    How does Max Shields determine the 750 number? Nuclear plants can be built with different capacities. What incredible costs is he referring to? Does he refer to the capital costs of building the plants or operating costs of the plants? Nuclear plants are competitive. Operating costs can be low. Finally, his statement that nuclear is only good for electricity is silly. Nuclear power is a heat source. It can be used to boil water for electricity, provide the energy for chemical reactions or can be used for such purposes as pumping water for desalination or irrigation. Energy decisions are best made by informed individuals and not on a touchy feely basis.

    There are economic reasons why the horizon is not dotted with windmills. Don’t you think that if wind and solar were an economic source of energy that utilities wouldn’t have already widely adopted these forms of energy? Utilities would rather not pay for the vast amounts of coal that they consume. Transporting and storing coal is a headache.

    I thank the authors for the article. Continuing dialogue will eventually lead to the public realization that new nuclear plants are necessary.

  10. Max Shields said on October 27th, 2008 at 8:56pm #

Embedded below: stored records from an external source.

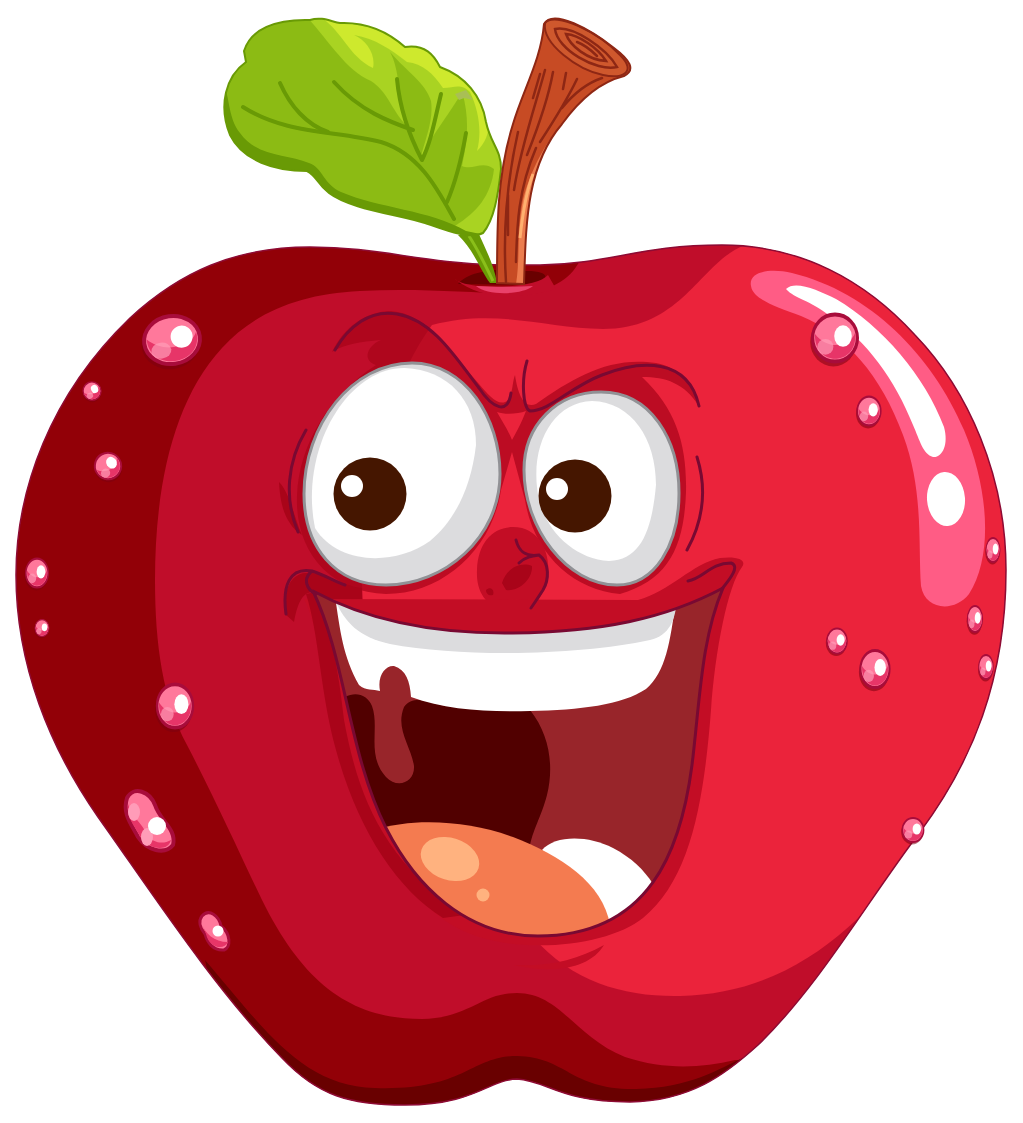
<!DOCTYPE html>
<html lang="en">
<head>
<meta charset="utf-8">
<title>Laughing apple</title>
<style>
:root{--bright:#eb233b;--mid:#c00d2a;--deep:#920007;--darkest:#690000;--shade:#c30d25;--fold:#a90419;--line:#790932;--pink:#ff5c85;--mouth:#98252a;--throat:#510000;--leaf:#8cbb14;--leaf-light:#a9d322;--leaf-lime:#cee92d;--leaf-dark:#699a05;--bark:#c74b24;--bark-dark:#8e2714;--bark-light:#ec7d4e}
html,body{margin:0;background:#fff;overflow:hidden}
svg{display:block;width:1023px;height:1123px}
.ink{fill:none;stroke:var(--line);stroke-width:3;stroke-linecap:round;stroke-linejoin:round}
.vein{fill:none;stroke:var(--leaf-dark);stroke-width:4;stroke-linecap:round}
.grain{fill:none;stroke:var(--bark-dark);stroke-width:2.5;stroke-linecap:round}
</style>
</head>
<body>
<svg viewBox="0 0 1023 1123" role="img" aria-label="Cartoon apple with a wide laughing face">
<defs>
<path id="apple-shape" d="M500 265C420 263 380 247 310 247C235 247 180 272 130 318C50 395 16 490 16 575C16 665 50 748 98 817C150 890 215 990 282 1058C318 1096 350 1105 405 1105C475 1105 488 1080 517 1079C548 1081 560 1102 630 1102C690 1101 725 1075 758 1045C820 985 868 900 920 832C972 762 1006 680 1006 570C1006 475 968 390 915 335C865 280 800 245 722 245C640 245 610 264 540 265Z"/>
<path id="mouth-shape" d="M313 591C370 622 440 634 513 633C600 632 665 619 723 588C701 640 700 700 692 765C681 850 650 936 538 936C465 936 415 885 386 828C348 752 346 660 313 591Z"/>
<path id="leaf-shape" d="M244 51C251 29 275 19 310 20C322 16 332 22 340 23C365 22 386 30 405 47C425 44 434 55 440 67C465 76 482 96 486 122C491 145 501 149 501 169C498 196 494 220 483 233C470 240 445 230 425 223C395 214 350 209 329 193C317 184 317 176 307 171C275 171 243 161 230 135C218 105 226 76 246 62Z"/>
<path id="stem-shape" d="M497 283C497 225 497 175 513 124C523 90 541 60 544 24C553 8 591 30 614 48C630 60 636 70 624 76C600 82 580 99 562 124C526 166 526 225 524 284Z"/>
<path id="left-eye" d="M412 363C465 363 500 418 500 474C500 538 444 585 386 585C335 585 304 547 304 494C304 425 352 363 412 363Z"/>
<path id="right-eye" d="M601 392C651 392 679 440 679 493C679 545 655 585 617 585C567 585 524 528 524 470C524 425 557 392 601 392Z"/>
<clipPath id="apple-clip"><use href="#apple-shape"/></clipPath>
<clipPath id="mouth-clip"><use href="#mouth-shape"/></clipPath>
<clipPath id="leaf-clip"><use href="#leaf-shape"/></clipPath>
<clipPath id="stem-clip"><use href="#stem-shape"/></clipPath>
<clipPath id="left-eye-clip"><use href="#left-eye"/></clipPath>
<clipPath id="right-eye-clip"><use href="#right-eye"/></clipPath>
<g id="drop">
<ellipse cx="-2" cy="4" rx="29" ry="25" fill="#7d0011" opacity=".55"/>
<ellipse rx="28" ry="24" fill="#ff789b" stroke="#a80c3b" stroke-width="4"/>
<path d="M-25 -4C-26 14 -10 23 4 21C20 19 27 7 25 -5C20 8 -8 14 -25 -4Z" fill="#e73568"/>
<ellipse cx="-12" cy="9" rx="10" ry="8" fill="#ff9cb8" opacity=".7"/>
<circle cx="10" cy="-2" r="11" fill="#fff"/>
</g>
</defs>

<g id="body">
<use href="#apple-shape" fill="var(--deep)"/>
<g clip-path="url(#apple-clip)">
<path fill="var(--mid)" d="M578 264C566 284 545 291 520 294C475 293 420 288 360 291C300 294 255 312 222 348C172 402 155 490 155 580C155 645 163 700 187 745C218 805 238 850 262 900C304 985 352 1019 422 1019C470 1018 481 993 517 993C560 993 575 1037 625 1057C665 1070 700 1068 735 1060L1023 1060V220H600Z"/>
<path fill="var(--bright)" d="M745 245C700 262 683 329 603 329C545 328 495 308 432 325C385 390 362 490 362 585C370 760 450 880 533 937C573 983 626 997 680 996C785 994 860 930 915 850C945 805 965 770 1023 690V240Z"/>
<path fill="var(--darkest)" d="M205 960C265 1030 302 1086 375 1088C465 1091 470 1056 517 1056C567 1057 570 1090 636 1089C690 1088 718 1069 745 1057L720 1123H240Z"/>
</g>
<use href="#apple-shape" fill="none" stroke="#8e0b34" stroke-width="1.5"/>
<path fill="var(--darkest)" d="M458 284C470 270 500 268 523 271C552 270 550 280 533 285Z"/>
<path fill="var(--mid)" d="M455 279C465 290 535 290 548 275L556 289C520 300 480 300 455 279Z"/>
<path fill="#e9416a" d="M476 286C494 287 515 287 533 286C522 295 488 296 476 286Z"/>
</g>

<g id="gloss">
<path fill="var(--pink)" d="M751 286C748 271 771 268 792 273C870 292 932 355 964 430C988 487 994 555 969 594C954 613 925 610 921 586C918 548 924 490 903 435C881 375 846 335 801 316C774 306 753 299 751 286Z"/>
<path fill="#fff" d="M786 289C795 280 818 290 836 299C882 326 925 376 944 427C949 445 942 458 933 457C923 454 920 441 913 425C895 380 867 341 830 316C810 300 795 299 786 289Z"/>
<ellipse cx="946" cy="499" rx="19" ry="27" fill="#fff" transform="rotate(-4 946 499)"/>
</g>

<g id="leaf">
<path d="M458 235C474 250 480 270 490 283H497C494 265 486 250 478 232Z" fill="var(--leaf-dark)"/>
<path d="M469 236C480 253 487 269 493 281" fill="none" stroke="#8abf1a" stroke-width="3"/>
<use href="#leaf-shape" fill="var(--leaf)"/>
<g clip-path="url(#leaf-clip)">
<path fill="var(--leaf-light)" d="M305 15C328 39 345 70 371 81C387 91 392 110 405 124C398 96 400 70 390 52C408 73 425 82 431 101C434 121 424 142 421 157C434 132 452 110 462 92C471 121 466 147 462 166C473 171 482 160 494 169C491 196 477 212 455 226C472 239 505 243 510 170L480 70L400 20Z"/>
<path fill="var(--leaf-lime)" d="M320 17C342 30 348 56 373 68C376 54 366 40 354 35C376 39 390 49 407 62C423 64 433 73 443 88C455 88 460 83 470 92C479 111 482 132 477 151C485 143 489 134 489 122L470 70L405 35Z"/>
<path fill="var(--leaf-dark)" d="M222 90C230 85 226 116 240 133C257 157 287 154 309 163C323 168 323 184 341 192C378 208 430 210 466 231L490 236L470 250L320 210L225 160Z"/>
<path fill="#a9bf55" d="M455 94L466 90L473 100L464 98L459 100Z"/>
</g>
<g class="vein">
<path d="M243 107C287 135 335 130 381 142C420 154 438 190 454 219"/>
<path d="M280 83C290 106 307 125 328 132M334 82C360 111 390 122 413 130M397 79C400 112 411 139 422 160M441 94C435 119 431 142 422 160M466 133C461 162 456 181 447 202"/>
</g>
<use href="#leaf-shape" fill="none" stroke="var(--leaf-dark)" stroke-width="2"/>
</g>

<g id="stem">
<use href="#stem-shape" fill="var(--bark)"/>
<g clip-path="url(#stem-clip)">
<path fill="var(--bark-light)" d="M624 76C580 92 535 145 522 205C517 235 520 260 516 284H525C526 240 524 180 560 132C575 106 600 86 629 78Z"/>
<path class="grain" d="M506 282C503 235 506 185 518 132M514 190C520 150 537 100 545 70M516 262C517 225 518 190 536 148M527 155C539 125 548 100 553 72M540 142C557 116 568 98 577 79M562 108C575 92 590 82 602 78M508 235V195M533 98L540 74M563 89L566 73"/>
<path d="M520 238C523 210 526 192 533 174M545 151L562 125" fill="none" stroke="#ffb06f" stroke-width="3"/>
</g>
<path fill="#cf582d" stroke="var(--bark-dark)" stroke-width="2" d="M545 23C555 11 598 32 620 55C638 73 621 79 603 75C578 70 542 44 545 23Z"/>
<path class="grain" d="M555 29C573 25 607 49 617 67C596 72 557 49 555 29ZM566 34C579 35 598 48 606 61C588 60 570 46 566 34ZM577 42C585 45 592 51 597 56"/>
<use href="#stem-shape" fill="none" stroke="var(--bark-dark)" stroke-width="2"/>
</g>

<g id="face-shading">
<path fill="var(--fold)" d="M332 352C344 327 366 311 391 311C428 314 449 350 479 384C489 396 500 408 508 400C513 393 512 383 515 375C518 395 524 409 536 404C574 377 610 356 656 363C680 367 693 386 699 406C684 383 666 377 642 377C677 410 687 446 686 492C684 548 668 580 620 594C574 590 534 555 525 500L512 452L501 490C492 550 442 594 386 594C330 592 295 552 297 496C299 443 330 395 376 365C361 360 368 345 381 340C360 342 345 344 332 352Z" opacity=".7"/>
<path fill="var(--bright)" d="M497 412C505 415 518 414 526 411C521 424 517 431 512 440C508 430 502 421 497 412Z"/>
<path fill="var(--fold)" d="M279 482C290 493 293 515 302 535C286 525 280 506 279 482ZM285 614C283 587 292 570 313 573C332 576 344 586 362 588V610L313 592C304 592 298 600 294 622Z"/>
<path fill="var(--shade)" d="M477 570C478 538 498 523 522 528C545 535 550 559 548 577C541 606 526 615 507 612C484 606 476 590 477 570Z"/>
<path fill="var(--fold)" d="M502 583C506 569 520 561 532 566C533 578 520 592 506 590ZM486 590C490 586 495 589 493 595C489 596 486 594 486 590Z"/>
<path fill="var(--shade)" d="M638 600C669 592 693 563 720 558C738 556 747 560 742 567C728 585 715 651 711 710C704 800 691 879 643 918C605 949 500 958 447 922C387 880 344 790 332 712C326 672 317 625 304 599Z"/>
<path fill="var(--fold)" d="M306 594C319 633 320 692 336 750C357 827 395 888 443 918L465 915C380 860 357 790 344 720C338 665 330 628 316 592Z"/>
<path fill="var(--shade)" d="M513 965C548 967 577 960 604 945C591 967 557 975 513 965Z"/>
</g>

<g id="mouth">
<use href="#mouth-shape" fill="var(--mouth)"/>
<g clip-path="url(#mouth-clip)">
<path fill="var(--throat)" d="M335 705C348 690 366 691 372 706C380 728 366 755 386 777C397 789 415 783 414 766C411 746 395 729 404 707C412 695 430 701 444 706L530 710C550 735 554 767 547 795C541 818 533 828 529 850H370Z"/>
<path fill="#fff" d="M335 596C340 630 343 657 359 685C366 691 373 689 380 691C377 675 386 665 394 666C406 670 410 681 411 697C446 710 486 712 530 711C580 710 622 705 646 689C666 672 670 642 676 600Z"/>
<path fill="#dcdcde" d="M335 600C345 622 358 637 390 644C465 658 580 655 650 640C670 635 675 620 677 600Z"/>
<path fill="#fff" d="M542 850C555 835 588 835 613 848C632 858 644 870 653 884L610 930L580 900Z"/>
<path fill="#f47b50" d="M375 830C414 817 470 821 513 837C560 855 603 883 610 925L560 950H450Z"/>
<ellipse cx="450" cy="859" rx="30" ry="21" fill="#ffb27f" transform="rotate(18 450 859)"/>
<circle cx="483" cy="895" r="6.5" fill="#ffb27f"/>
</g>
<use href="#mouth-shape" class="ink"/>
</g>

<g id="eyes">
<g clip-path="url(#left-eye-clip)">
<use href="#left-eye" fill="#dcdcde"/>
<path fill="#fff" d="M405 368C448 370 476 400 476 445C471 489 454 521 430 541C393 567 337 564 315 528C299 450 347 367 405 368Z"/>
</g>
<use href="#left-eye" fill="none" stroke="#919195" stroke-width="3"/>
<g clip-path="url(#right-eye-clip)">
<use href="#right-eye" fill="#dcdcde"/>
<path fill="#fff" d="M592 401C632 402 656 439 656 485C652 528 642 560 609 561C572 559 540 526 537 487C532 441 555 402 592 401Z"/>
</g>
<use href="#right-eye" fill="none" stroke="#919195" stroke-width="3"/>
<g fill="#451600"><circle cx="370" cy="494" r="36.5"/><circle cx="575" cy="496" r="36.5"/></g>
<g fill="#fff"><circle cx="352" cy="486" r="11"/><circle cx="557" cy="489" r="11"/></g>
</g>

<g id="expression-lines" class="ink">
<path d="M335 350C348 327 370 309 397 314C433 320 456 358 479 388C493 409 508 415 511 393M527 361C521 381 523 408 530 411C550 411 570 387 602 375C640 360 688 357 699 406"/>
<path d="M306 430C287 462 284 499 298 532M697 457C707 489 703 521 687 550"/>
<path d="M286 614C282 585 290 567 312 571C302 579 307 590 316 594M312 571C325 575 333 581 345 585M688 581C704 578 710 563 731 563C740 566 731 578 721 590"/>
<path d="M516 540C519 552 526 557 539 555C550 563 549 580 543 590C539 596 536 601 531 608M519 563C525 557 532 556 539 555"/>
</g>

<g id="dew">
<use href="#drop" transform="translate(172 340) rotate(-8)"/>
<use href="#drop" transform="translate(92 391) rotate(-25) scale(.32 .38)"/>
<use href="#drop" transform="translate(108 466) rotate(-30) scale(.47 .55)"/>
<use href="#drop" transform="translate(37 573) scale(.4 .6)"/>
<use href="#drop" transform="translate(42 628) scale(.25 .35)"/>
<use href="#drop" transform="translate(175 706) scale(.64 .9)"/>
<use href="#drop" transform="translate(835 338) scale(.8 .98)"/>
<use href="#drop" transform="translate(869 411) scale(.42 .6)"/>
<use href="#drop" transform="translate(993 550) scale(.25 .5)"/>
<use href="#drop" transform="translate(975 619) scale(.27 .54)"/>
<use href="#drop" transform="translate(986 667) scale(.26 .5)"/>
<use href="#drop" transform="translate(837 641) scale(.36 .52)"/>
<use href="#drop" transform="translate(875 669) scale(.52 .77)"/>
<use href="#drop" transform="translate(913 830) scale(.38 .5)"/>
<g id="long-drop">
<path fill="#ff789b" stroke="#a80c3b" stroke-width="4" d="M127 798C134 785 150 792 155 805C160 821 177 829 173 845C165 855 147 851 138 837C132 825 122 814 127 798Z"/>
<path fill="#e73568" d="M128 804C132 818 142 822 147 835C154 844 164 844 171 840C168 853 147 849 140 836C134 825 126 817 128 804Z"/>
<ellipse cx="134" cy="812" rx="6" ry="9" fill="#ff9cb8"/><ellipse cx="147" cy="837" rx="6" ry="9" fill="#ff9cb8"/>
<circle cx="157" cy="826" r="9" fill="#fff"/>
</g>
<path fill="#ff789b" stroke="#a80c3b" stroke-width="3" d="M202 916C209 908 219 916 221 926C231 934 231 947 224 950C213 951 207 942 205 934C200 928 198 921 202 916Z"/>
<path fill="#e73568" d="M201 922C205 934 214 942 228 942C224 951 209 948 206 934Z"/>
<circle cx="218" cy="931" r="5.5" fill="#fff"/>
</g>
</svg>
</body>
</html>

    Marcel F. Williams,
    Look at Lester Brown’s work on the cost/benefits of nuclear vs renewable. It’s clear from his and many other energy researchers that nuclear is cost-prohibitive if used in any significant way as a substitute for fossil. Given the infrastructure requirements of nukes it is almost unfathomable that one could compare those costs, plus security, plus waste disposal to a relatively simple wind farm. Numbers can be tossed out. I’d suggest a dose of reason as a corrective measure.

    The question of energy use must be looked at from the perspective of consumption. Solutions away from fossil are meaningless unless the vital issue of consumption and the industrial use of resources are altered dramatically.

    Alan Larson you must first answer your own question – what are your qualifications to question my numbers and replace them with what appears to be your own opinions?

    That said, the 750 nukes is based on the current and continued demand for electrical energy using fossil. Nukes do not replace the demand for massive transporation needs which today is based on oil. So, if you were to replace our fossil demands with nukes the estimate given today’s technology is roughly 750 nukes (we have somewhere just above 100 today; all of which require massive doses of subsidization as they are down as much as up).

    Alan this is not simply an engineering problem. It is a human problem which requires more than a technological fix. You cannot deal with this problem unless you are willing to look at consumption and the uneconomics of growth. “Engineering” is not going to cure the fact that our economic mantra of growth is more costly by any measure than simply to stop growing and re-think our economics to one within a sustainable model.

    Like so much we have some decades ago begun the journey on the long emergency. Such journies are easily dismissed because the status quo is such an easy path to continue on. You either intuit the insanity of endless growth, or you simply assume that what is is just what is meant to be.

    If you consider our way of life, the massive waste and consumption we perform minute by minute has existed less than a nano second in the history of human kind; and yet we amazingly see it as if there is something innately human about it.

    What a foolish lot we are!

  11. Max Shields said on October 27th, 2008 at 8:59pm #

    I would also suggest you not fall for the folly of comparing US consumption with France. France is a spec of a country, and uses far less energy per capita than the US. The use of nukes, in my opinion, is unwise, but France has not developed a better technology as much as a very limited use in a country with significantly less energy demands.